> [Task item] Restate every line of the material below word for word, skipping the images.

BEGIN

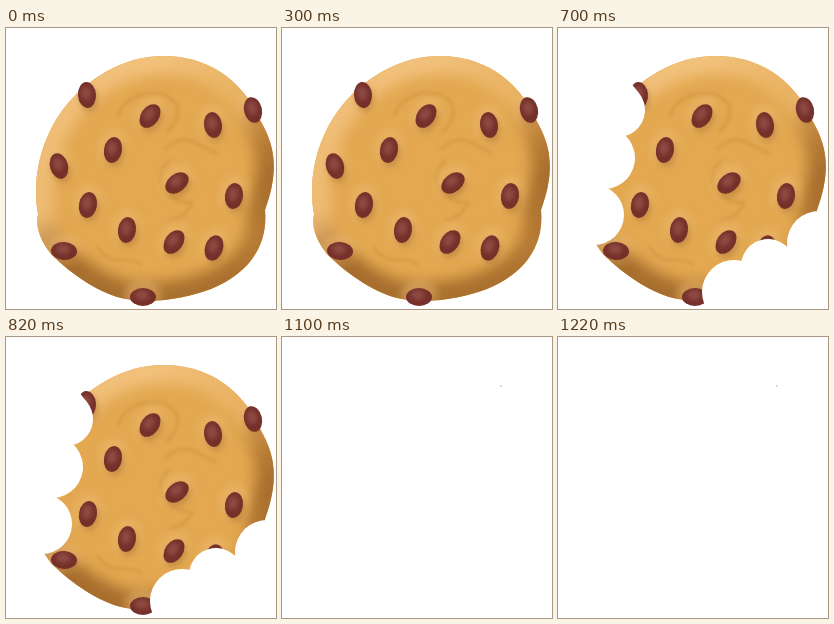
Write an HTML page with a canvas that moves like this. It is 270x281 px and loops after 1.3 s.

```html
<!DOCTYPE html>
<html lang="en">
<head>
<meta charset="utf-8">
<title>Cookie</title>
<style>
  html, body { margin: 0; width: 100%; height: 100%; overflow: hidden; background: #fff; }
  canvas { display: block; }
</style>
</head>
<body>
<canvas id="stage" width="270" height="281"></canvas>
<script>
const W = 270, H = 281, LOOP = 1300, GONE = 1100;
const stage = document.getElementById('stage').getContext('2d');

const outline = new Path2D(`M156 28C195 27 235 47 254 92C271 120 272 146 259 182
  C262 215 246 244 205 261C180 270 150 276 120 271C95 267 65 246 45 226
  C35 213 29 200 32 186C25 150 35 96 77 60C98 42 126 28 156 28Z`);

const folds = new Path2D(`M112 88Q118 70 139 66T170 76Q176 90 160 105
  M158 122Q174 106 192 116T211 124M164 132Q149 146 158 160T186 175Q179 190 163 192
  M91 218Q100 233 116 232T136 238`);

// x, y, tilt in degrees
const chips = [
  [81, 67, -4], [144, 88, 35], [107, 122, 10], [207, 97, -8], [247, 82, -12],
  [53, 138, -16], [82, 177, 10], [171, 155, 52], [228, 168, 8], [121, 202, 8],
  [168, 214, 35], [208, 220, 18], [58, 223, 93], [137, 269, 90]
];

// Tooth marks as x, y, radius
const bites = [
  { at: 500, teeth: [[176, 264, 32], [210, 238, 27], [261, 215, 32]] },
  { at: 700, teeth: [[60, 82, 27], [46, 130, 31], [36, 187, 30]] },
  { at: 900, teeth: [[190, 50, 31], [220, 80, 31], [239, 113, 30]] }
];

function oval(c, x, y, rx, ry, tilt, fill, blur = 0) {
  c.filter = blur ? `blur(${blur}px)` : 'none';
  c.fillStyle = fill;
  c.beginPath();
  c.ellipse(x, y, rx, ry, tilt * Math.PI / 180, 0, 7);
  c.fill();
}

function trace(c, path, color, width, blur) {
  c.filter = `blur(${blur}px)`;
  c.strokeStyle = color;
  c.lineWidth = width;
  c.stroke(path);
}

// Browned from the right round to the lower left, pale from the left over the top
function crust(c) {
  const shade = c.createConicGradient(0, 148, 150);
  const stops = [[0, '#a66d2d'], [.09, '#b67b35'], [.14, '#ab712f'], [.38, '#a66d2d'],
    [.45, '#eebb74'], [.75, '#f1c17c'], [.88, '#e9b262'], [.95, '#b67b35'], [1, '#a66d2d']];
  stops.forEach(stop => shade.addColorStop(...stop));
  return shade;
}

function bakeCookie() {
  const canvas = document.createElement('canvas');
  canvas.width = W;
  canvas.height = H;
  const c = canvas.getContext('2d');

  c.save();
  c.clip(outline);
  c.fillStyle = '#e3a850';
  c.fillRect(0, 0, W, H);
  trace(c, outline, crust(c), 36, 7);
  trace(c, folds, 'rgba(187,126,48,.28)', 3, 1.5);
  for (const [x, y, tilt] of chips) {
    oval(c, x, y - 2, 14, 18, tilt, 'rgba(240,192,122,.5)', 4);
    oval(c, x + 2, y + 4, 9, 13, tilt, 'rgba(166,104,36,.5)', 3);
  }
  c.restore();

  for (const [x, y, tilt] of chips) {
    oval(c, x, y, 9, 13, tilt, '#76302a', .6);
    oval(c, x - 1, y - 2, 5, 7, tilt, 'rgba(165,100,92,.5)', 2);
  }
  return canvas;
}

// Each tooth sweeps from its mark outwards past the rim
function cut({ teeth }) {
  stage.strokeStyle = '#fff';
  stage.lineCap = 'round';
  for (const [x, y, r] of teeth) {
    const a = Math.atan2(y - 190, x - 148);
    stage.lineWidth = 2 * r;
    stage.beginPath();
    stage.moveTo(x, y);
    stage.lineTo(x + 90 * Math.cos(a), y + 90 * Math.sin(a));
    stage.stroke();
  }
}

const cookie = bakeCookie();

function draw(now) {
  const t = now % LOOP;
  stage.fillStyle = '#fff';
  stage.fillRect(0, 0, W, H);
  if (t < GONE) {
    stage.drawImage(cookie, 0, 0);
    bites.filter(bite => t >= bite.at).forEach(cut);
  }
  if (t >= 500) oval(stage, 242, 238, .6, .6, 0, '#e8e8e8');
  if (t >= 900) oval(stage, 219, 49, 1, 1, 0, '#ccc');
  requestAnimationFrame(draw);
}

draw(0);
</script>
</body>
</html>
```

END

> [Your solution]
Write an HTML page with a canvas that moves like this. It is 270x281 px and loops after 1.3 s.

```html
<!DOCTYPE html>
<html lang="en">
<head>
<meta charset="utf-8">
<title>Cookie</title>
<style>
  html, body { margin: 0; width: 100%; height: 100%; overflow: hidden; background: #fff; }
  canvas { display: block; }
</style>
</head>
<body>
<canvas id="stage" width="270" height="281"></canvas>
<script>
const W = 270, H = 281, LOOP = 1300, GONE = 1100;
const stage = document.getElementById('stage').getContext('2d');

const outline = new Path2D(`M156 28C195 27 235 47 254 92C271 120 272 146 259 182
  C262 215 246 244 205 261C180 270 150 276 120 271C95 267 65 246 45 226
  C35 213 29 200 32 186C25 150 35 96 77 60C98 42 126 28 156 28Z`);

const folds = new Path2D(`M112 88Q118 70 139 66T170 76Q176 90 160 105
  M158 122Q174 106 192 116T211 124M164 132Q149 146 158 160T186 175Q179 190 163 192
  M91 218Q100 233 116 232T136 238`);

// x, y, tilt in degrees
const chips = [
  [81, 67, -4], [144, 88, 35], [107, 122, 10], [207, 97, -8], [247, 82, -12],
  [53, 138, -16], [82, 177, 10], [171, 155, 52], [228, 168, 8], [121, 202, 8],
  [168, 214, 35], [208, 220, 18], [58, 223, 93], [137, 269, 90]
];

// Tooth marks as x, y, radius
const bites = [
  { at: 500, teeth: [[176, 264, 32], [210, 238, 27], [261, 215, 32]] },
  { at: 700, teeth: [[60, 82, 27], [46, 130, 31], [36, 187, 30]] },
  { at: 900, teeth: [[190, 50, 31], [220, 80, 31], [239, 113, 30]] }
];

function oval(c, x, y, rx, ry, tilt, fill, blur = 0) {
  c.filter = blur ? `blur(${blur}px)` : 'none';
  c.fillStyle = fill;
  c.beginPath();
  c.ellipse(x, y, rx, ry, tilt * Math.PI / 180, 0, 7);
  c.fill();
}

function trace(c, path, color, width, blur) {
  c.filter = `blur(${blur}px)`;
  c.strokeStyle = color;
  c.lineWidth = width;
  c.stroke(path);
}

// Browned from the right round to the lower left, pale from the left over the top
function crust(c) {
  const shade = c.createConicGradient(0, 148, 150);
  const stops = [[0, '#a66d2d'], [.09, '#b67b35'], [.14, '#ab712f'], [.38, '#a66d2d'],
    [.45, '#eebb74'], [.75, '#f1c17c'], [.88, '#e9b262'], [.95, '#b67b35'], [1, '#a66d2d']];
  stops.forEach(stop => shade.addColorStop(...stop));
  return shade;
}

function bakeCookie() {
  const canvas = document.createElement('canvas');
  canvas.width = W;
  canvas.height = H;
  const c = canvas.getContext('2d');

  c.save();
  c.clip(outline);
  c.fillStyle = '#e3a850';
  c.fillRect(0, 0, W, H);
  trace(c, outline, crust(c), 36, 7);
  trace(c, folds, 'rgba(187,126,48,.28)', 3, 1.5);
  for (const [x, y, tilt] of chips) {
    oval(c, x, y - 2, 14, 18, tilt, 'rgba(240,192,122,.5)', 4);
    oval(c, x + 2, y + 4, 9, 13, tilt, 'rgba(166,104,36,.5)', 3);
  }
  c.restore();

  for (const [x, y, tilt] of chips) {
    oval(c, x, y, 9, 13, tilt, '#76302a', .6);
    oval(c, x - 1, y - 2, 5, 7, tilt, 'rgba(165,100,92,.5)', 2);
  }
  return canvas;
}

// Each tooth sweeps from its mark outwards past the rim
function cut({ teeth }) {
  stage.strokeStyle = '#fff';
  stage.lineCap = 'round';
  for (const [x, y, r] of teeth) {
    const a = Math.atan2(y - 190, x - 148);
    stage.lineWidth = 2 * r;
    stage.beginPath();
    stage.moveTo(x, y);
    stage.lineTo(x + 90 * Math.cos(a), y + 90 * Math.sin(a));
    stage.stroke();
  }
}

const cookie = bakeCookie();

function draw(now) {
  const t = now % LOOP;
  stage.fillStyle = '#fff';
  stage.fillRect(0, 0, W, H);
  if (t < GONE) {
    stage.drawImage(cookie, 0, 0);
    bites.filter(bite => t >= bite.at).forEach(cut);
  }
  if (t >= 500) oval(stage, 242, 238, .6, .6, 0, '#e8e8e8');
  if (t >= 900) oval(stage, 219, 49, 1, 1, 0, '#ccc');
  requestAnimationFrame(draw);
}

draw(0);
</script>
</body>
</html>
```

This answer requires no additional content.